Many films are love letters to life but After Life is a particularly unique ode. In this Japanese film, after they die people arrive at a mysterious facility where staff inform them that they have a week to choose a single memory from their life. Then, the staff will recreate the memory on film. The memory of watching this memory-on-film is the only thing the visitors can take into their next life. To describe this film as life-affirming would be an understatement. After Life tells its characters – and audience – not just that perspective is everything when reflecting on life but that, our lives are valuable not because they are pleasurable for ourselves but because we have been loved by others. Although that moral may not be unique, the film definitely is.
The Apartment with Two Women (dir. Kim Se-in, 2021)
The two women of the film are, crucially, a mother and a daughter. They are not only physically stuck in an apartment together but trapped in their own abusive relationship with each other. Featuring verbal, physical and emotional abuse this is not a film for a cosy Sunday night. Rather it presents a harsh portrait of two women, both making mistakes not just in their relationship with each other but in their interactions with others. You feel pathos and disgust for both characters in equal measure. Although the film feels important, the lack of a resolution is frustrating. Though the mother and daughter are finally free of each other’s toxicity by the end of the film, there is little suggestion that either character will grow beyond their own toxicity.
Special Delivery (dir. Dae-min Park, 2022)
After watching a number of thought-provoking and at times heavy films, Special Delivery was a great way to close the festival. In the vein of Transporter or Fast & the Furious, this film follows blackmarket getaway driver, Eun-ha (Park So-dam, of Parasite fame), tasked with making special and typically dangerous deliveries. The film features a creative car chase early on, giving the audience a taste of what’s to come and the pace stays high octane throughout. The casting raises the film above other generic getaway driver films. Park So-dam affirms her place as an actor to watch and it is gratifying to see her embody and excel in the main role. So-dam hits all the right notes as the reluctant hero called to rise to the occasion. Oftentimes it can be uncomfortable to watch child actors but Hyun-jun Jung as Seo-won was natural and sympathetic. As a thoroughly enjoyable action romp, this film is one to look out for on the big screen.

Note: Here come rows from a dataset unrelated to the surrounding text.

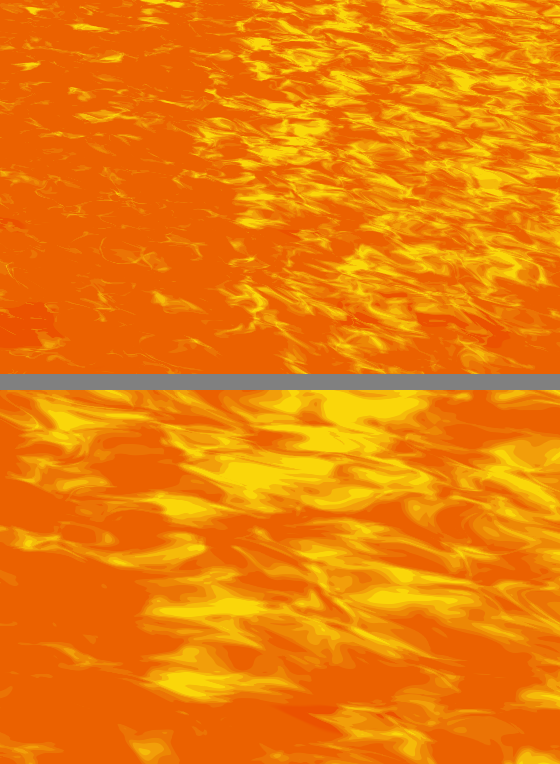
Top, the full canvas; bottom, a detail of the centre.
Reproduce this texture procedurally as a Shadertoy shader.

```glsl
vec2 gradientAt(vec2 cell) {
    vec3 h = fract(cell.xyx * vec3(0.1031, 0.1030, 0.0973));
    h += dot(h, h.yzx + 33.33);
    float angle = 6.2832 * fract((h.x + h.y) * h.z);
    return vec2(cos(angle), sin(angle));
}

float gradientNoise(vec2 p) {
    vec2 i = floor(p), f = p - i;
    vec2 s = f * f * f * (f * (f * 6.0 - 15.0) + 10.0);
    float a = dot(gradientAt(i), f);
    float b = dot(gradientAt(i + vec2(1, 0)), f - vec2(1, 0));
    float c = dot(gradientAt(i + vec2(0, 1)), f - vec2(0, 1));
    float d = dot(gradientAt(i + vec2(1, 1)), f - vec2(1, 1));
    return mix(mix(a, b, s.x), mix(c, d, s.x), s.y);
}

// Receding water plane: ripples shrink upward and slope down to the right
vec2 waterPlane(vec2 p) {
    return vec2((p.x - 0.75) * (8.0 + 4.5 * p.y) + 40.0,
                p.y * (18.0 + 11.0 * p.y) + 5.0 * p.x + 20.0);
}

vec2 swirl(vec2 q) {
    q += 0.6 * vec2(gradientNoise(q * 0.6 + 7.3), gradientNoise(q * 0.6 + 51.7));
    return q + 0.35 * vec2(gradientNoise(q * 1.7 + 13.1), gradientNoise(q * 1.7 + 83.9));
}

float ripples(vec2 q) {
    return 0.80 * gradientNoise(q * vec2(0.8, 0.75))
         + 0.62 * gradientNoise(q * vec2(1.6, 1.5) + 17.4)
         + 0.46 * gradientNoise(q * vec2(2.8, 3.0) + 39.2)
         + 0.28 * gradientNoise(q * vec2(5.2, 6.0) + 63.8);
}

// Thin bright loops around the ripples
float rims(vec2 q) {
    float wide = abs(gradientNoise(q * vec2(0.7, 0.6) + 71.5) - 0.06);
    float narrow = abs(gradientNoise(q * vec2(1.3, 1.1) + 22.7) - 0.16);
    return 1.0 - smoothstep(0.01, 0.055, min(wide, narrow * 0.8));
}

// Broad light: dim left, bright right, shadow in the lower right
float broadLight(vec2 uv, float drift) {
    float right = smoothstep(0.34, 0.64, uv.x + 0.1 * (uv.y - 0.5) + 0.3 * drift);
    float low = uv.y - 0.5 * max(uv.x - 0.75, 0.0) + 0.15 * drift;
    float shadow = (1.0 - smoothstep(0.02, 0.22, low)) * smoothstep(0.45, 0.8, uv.x);
    return mix(-0.29, 0.21, right) - 0.34 * shadow;
}

void mainImage(out vec4 fragColor, in vec2 fragCoord) {
    vec2 uv = fragCoord / iResolution.xy;
    vec2 p = fragCoord / iResolution.y;
    vec2 plane = waterPlane(p);
    vec2 q = swirl(plane);
    float drift = gradientNoise(plane * vec2(0.3, 0.18) + 5.6);

    // Strongest glints in the centre, calm water in the lower left
    float centre = exp(-pow((uv.x - 0.5) / 0.14, 2.0));
    float calm = (1.0 - smoothstep(0.2, 0.4, uv.x)) * (1.0 - smoothstep(0.3, 0.8, uv.y));
    float gain = 1.0 + 0.25 * centre - 0.35 * calm;

    // Isolated sparkles, denser toward the horizon
    float glint = smoothstep(0.22, 0.42, gradientNoise(q * vec2(0.9, 0.85) + 95.3));
    float sparkle = glint * (0.25 + 0.3 * smoothstep(0.3, 0.8, uv.y)) * (1.0 - smoothstep(0.5, 0.7, uv.x));

    float tone = broadLight(uv, drift) + gain * ripples(q)
               + (0.17 + 0.10 * calm) * rims(q) + sparkle + 0.05 * centre;

    // Flat colour bands with narrow edges
    vec3 bands[5] = vec3[5](vec3(0.92, 0.45, 0.02), vec3(0.93, 0.53, 0.02),
        vec3(0.95, 0.62, 0.04), vec3(0.96, 0.73, 0.04), vec3(0.98, 0.84, 0.04));
    float levels[5] = float[5](0.0, 0.165, 0.30, 0.45, 0.63);
    float soft = clamp(fwidth(tone) * 0.5, 0.001, 0.06);

    // Deep red patches in the darkest water
    float deep = smoothstep(0.24, 0.26, gradientNoise(q * vec2(0.4, 0.3) + 29.8) - 0.5 * uv.y);
    vec3 color = mix(vec3(0.92, 0.38, 0.0), vec3(0.92, 0.32, 0.0), deep);
    for (int i = 0; i < 5; i++) {
        color = mix(color, bands[i], smoothstep(levels[i] - soft, levels[i] + soft, tone));
    }
    fragColor = vec4(color, 1.0);
}
```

By screening recently restored films like The Moon Has Risen and the debuts of new artists, like Owen Kline’s Funny Pages, film festivals like EIFF not only expand an individual’s horizons but, also, expand the horizons of cinema itself.
Written for The Film Dispatch by Niamh Carey-Furness.